What really surprises me is the ghastly (sorry, I can't find a more proper term!) diction at several spots: In "For Unto Us a Child is Born", we hear "Forrrr-runto wussa-chil-dis-bo-horn" (words and music terribly slurred together), and "The mighty God, the-yeaverlasting Father, the Princ-suv Peace"" - This is quite disappointing coming from a supposed master expert on choral singing.
Admittedly, Shaw's soloists are good - Richard Stilwell's singing of "Why Do the Nations?" is splendid, but he deserves a better accompaniment than the tinkling, underplayed effect that Shaw provides - compare this to the fiery, blazing rendition that Karl Richter gives on his London Philharmonic recording of 1972!
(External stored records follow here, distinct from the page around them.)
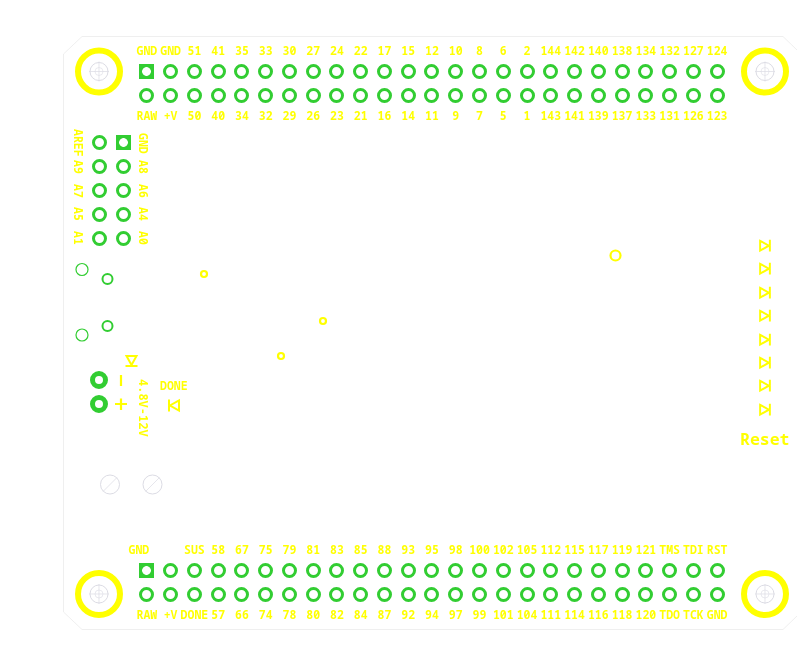
<!DOCTYPE html>
<html lang="en">
<head>
<meta charset="utf-8">
<title>Circuit board layout</title>
<style>
:root { --silk: #ffff00; --copper: #32cd32; --edge: #ebebeb; --drill: #dcdce4; --paper: #ffffff; }
* { box-sizing: border-box; margin: 0; padding: 0; }
html, body { width: 802px; height: 666px; overflow: hidden; background: var(--paper); }
.board { position: relative; width: 802px; height: 666px; overflow: hidden; color: var(--silk); font: 700 11.5px/1 "Noto Sans Mono", "Liberation Mono", monospace; }
.artwork { position: absolute; left: 0; top: 0; }
.header { position: absolute; left: 135px; width: 594px; display: grid; grid-template-rows: 18px 23px 24px 17px; }
.header.north { top: 42px; }
.header.south { top: 541px; }
.row { display: grid; grid-template-columns: repeat(25, minmax(0, 1fr)); place-items: center; }
.row span { white-space: nowrap; }
.shift { position: relative; left: -8px; }
.pin { width: 15px; height: 15px; border: 3px solid var(--copper); border-radius: 50%; }
.pin.first { border: 0; border-radius: 0; background: radial-gradient(circle, var(--paper) 4px, var(--copper) 4.7px); }
.analog { position: absolute; left: 69px; top: 131px; display: grid; grid-template-columns: 18px 24px 24px 17px; grid-template-rows: repeat(5, 23.8px); place-items: center; }
.analog span, .voltage { writing-mode: vertical-rl; white-space: nowrap; }
.voltage { position: absolute; left: 137px; top: 379px; font-size: 12px; }
.done { position: absolute; left: 160px; top: 380px; }
.reset { position: absolute; left: 740px; top: 431px; font-size: 16.5px; }
.leds { position: absolute; left: 758px; top: 234px; display: flex; flex-direction: column; }
.leds svg { display: block; width: 14px; height: 23.4px; }
.diode { fill: none; stroke: var(--silk); stroke-width: 2; }
.copper { fill: none; stroke: var(--copper); }
.silk { fill: none; stroke: var(--silk); }
.drill { fill: none; stroke: var(--drill); stroke-width: 1; }
</style>
</head>
<body>
<main class="board">
<svg class="artwork" width="802" height="666" viewBox="0 0 802 666" aria-hidden="true">
  <defs>
    <g id="mount">
      <circle class="silk" r="21" stroke-width="6"/>
      <g class="drill"><circle r="9"/><circle r="4" stroke-width=".6"/><path d="M-10 0H10M0-10V10" stroke-width=".7"/></g>
    </g>
    <g id="diode" class="diode"><path d="M-5-5V5L4 0ZM5-6V6"/></g>
    <g id="hole" class="drill"><circle r="9.5"/><path d="M-7 7L7-7" stroke-width=".7"/></g>
  </defs>
  <path d="M797 50L783 36.5H82L63.5 54V612L82 629.5H783L797 616" fill="none" stroke="var(--edge)" stroke-width=".8"/>
  <use href="#mount" x="99" y="71.5"/>
  <use href="#mount" x="765" y="71.5"/>
  <use href="#mount" x="99" y="594"/>
  <use href="#mount" x="765" y="594"/>
  <g class="copper">
    <circle cx="82" cy="269.5" r="6" stroke-width="1.2"/>
    <circle cx="82" cy="335" r="6" stroke-width="1.2"/>
    <circle cx="107.5" cy="279" r="5" stroke-width="2"/>
    <circle cx="107.5" cy="326" r="5" stroke-width="2"/>
    <circle cx="99" cy="380" r="6.5" stroke-width="5"/>
    <circle cx="99" cy="404" r="6.5" stroke-width="5"/>
  </g>
  <g class="silk" stroke-width="2.2">
    <circle cx="204" cy="274" r="3"/>
    <circle cx="323" cy="321" r="3"/>
    <circle cx="281" cy="356" r="3"/>
    <circle cx="615.5" cy="255.5" r="5"/>
    <path d="M121 375V386M115 404H127M121 398.500V410"/>
  </g>
  <use href="#diode" transform="translate(131.500 361) rotate(90)"/>
  <use href="#diode" transform="translate(174 405.500) rotate(180)"/>
  <use href="#hole" x="110" y="484.500"/>
  <use href="#hole" x="152.500" y="484.500"/>
</svg>

<section class="header north">
  <div class="row"><span>GND</span><span>GND</span><span>51</span><span>41</span><span>35</span><span>33</span><span>30</span><span>27</span><span>24</span><span>22</span><span>17</span><span>15</span><span>12</span><span>10</span><span>8</span><span>6</span><span>2</span><span>144</span><span>142</span><span>140</span><span>138</span><span>134</span><span>132</span><span>127</span><span>124</span></div>
  <div class="row"><i class="pin first"></i><i class="pin"></i><i class="pin"></i><i class="pin"></i><i class="pin"></i><i class="pin"></i><i class="pin"></i><i class="pin"></i><i class="pin"></i><i class="pin"></i><i class="pin"></i><i class="pin"></i><i class="pin"></i><i class="pin"></i><i class="pin"></i><i class="pin"></i><i class="pin"></i><i class="pin"></i><i class="pin"></i><i class="pin"></i><i class="pin"></i><i class="pin"></i><i class="pin"></i><i class="pin"></i><i class="pin"></i></div>
  <div class="row"><i class="pin"></i><i class="pin"></i><i class="pin"></i><i class="pin"></i><i class="pin"></i><i class="pin"></i><i class="pin"></i><i class="pin"></i><i class="pin"></i><i class="pin"></i><i class="pin"></i><i class="pin"></i><i class="pin"></i><i class="pin"></i><i class="pin"></i><i class="pin"></i><i class="pin"></i><i class="pin"></i><i class="pin"></i><i class="pin"></i><i class="pin"></i><i class="pin"></i><i class="pin"></i><i class="pin"></i><i class="pin"></i></div>
  <div class="row"><span>RAW</span><span>+V</span><span>50</span><span>40</span><span>34</span><span>32</span><span>29</span><span>26</span><span>23</span><span>21</span><span>16</span><span>14</span><span>11</span><span>9</span><span>7</span><span>5</span><span>1</span><span>143</span><span>141</span><span>139</span><span>137</span><span>133</span><span>131</span><span>126</span><span>123</span></div>
</section>

<section class="analog">
  <span>AREF</span><i class="pin"></i><i class="pin first"></i><span>GND</span>
  <span>A9</span><i class="pin"></i><i class="pin"></i><span>A8</span>
  <span>A7</span><i class="pin"></i><i class="pin"></i><span>A6</span>
  <span>A5</span><i class="pin"></i><i class="pin"></i><span>A4</span>
  <span>A1</span><i class="pin"></i><i class="pin"></i><span>A0</span>
</section>

<p class="voltage">4.8V-12V</p>
<p class="done">DONE</p>

<section class="leds" aria-label="Indicator LEDs">
  <svg viewBox="-7 -12 14 24"><use href="#diode"/></svg>
  <svg viewBox="-7 -12 14 24"><use href="#diode"/></svg>
  <svg viewBox="-7 -12 14 24"><use href="#diode"/></svg>
  <svg viewBox="-7 -12 14 24"><use href="#diode"/></svg>
  <svg viewBox="-7 -12 14 24"><use href="#diode"/></svg>
  <svg viewBox="-7 -12 14 24"><use href="#diode"/></svg>
  <svg viewBox="-7 -12 14 24"><use href="#diode"/></svg>
  <svg viewBox="-7 -12 14 24"><use href="#diode"/></svg>
</section>
<p class="reset">Reset</p>

<section class="header south">
  <div class="row"><span class="shift">GND</span><span></span><span>SUS</span><span>58</span><span>67</span><span>75</span><span>79</span><span>81</span><span>83</span><span>85</span><span>88</span><span>93</span><span>95</span><span>98</span><span>100</span><span>102</span><span>105</span><span>112</span><span>115</span><span>117</span><span>119</span><span>121</span><span>TMS</span><span>TDI</span><span>RST</span></div>
  <div class="row"><i class="pin first"></i><i class="pin"></i><i class="pin"></i><i class="pin"></i><i class="pin"></i><i class="pin"></i><i class="pin"></i><i class="pin"></i><i class="pin"></i><i class="pin"></i><i class="pin"></i><i class="pin"></i><i class="pin"></i><i class="pin"></i><i class="pin"></i><i class="pin"></i><i class="pin"></i><i class="pin"></i><i class="pin"></i><i class="pin"></i><i class="pin"></i><i class="pin"></i><i class="pin"></i><i class="pin"></i><i class="pin"></i></div>
  <div class="row"><i class="pin"></i><i class="pin"></i><i class="pin"></i><i class="pin"></i><i class="pin"></i><i class="pin"></i><i class="pin"></i><i class="pin"></i><i class="pin"></i><i class="pin"></i><i class="pin"></i><i class="pin"></i><i class="pin"></i><i class="pin"></i><i class="pin"></i><i class="pin"></i><i class="pin"></i><i class="pin"></i><i class="pin"></i><i class="pin"></i><i class="pin"></i><i class="pin"></i><i class="pin"></i><i class="pin"></i><i class="pin"></i></div>
  <div class="row"><span>RAW</span><span>+V</span><span>DONE</span><span>57</span><span>66</span><span>74</span><span>78</span><span>80</span><span>82</span><span>84</span><span>87</span><span>92</span><span>94</span><span>97</span><span>99</span><span>101</span><span>104</span><span>111</span><span>114</span><span>116</span><span>118</span><span>120</span><span>TDO</span><span>TCK</span><span>GND</span></div>
</section>
</main>
</body>
</html>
And most disturbing of all: after an entire 2, 1/2 hours of very legato choral singing, the final chorus on "Amen", suddenly breaks into a detached Baroque style (I was also very surprised to hear the chorus "Blessing and Honor" begin at a one tempo, and then slow down about 4 metronome degrees at mid-bar!).
As with any artist for which I do not feel a particular affinity, I keep going back to see if there is any merit in their performances; unfortunately, I can find little to recommend to this recording. The above mentioned Richter recording is vastly superior, and reflects a conductor not only with the technical mastery of both choral and orchestral forces, but also a profound stylistic sense which gives coherence to the work as a whole.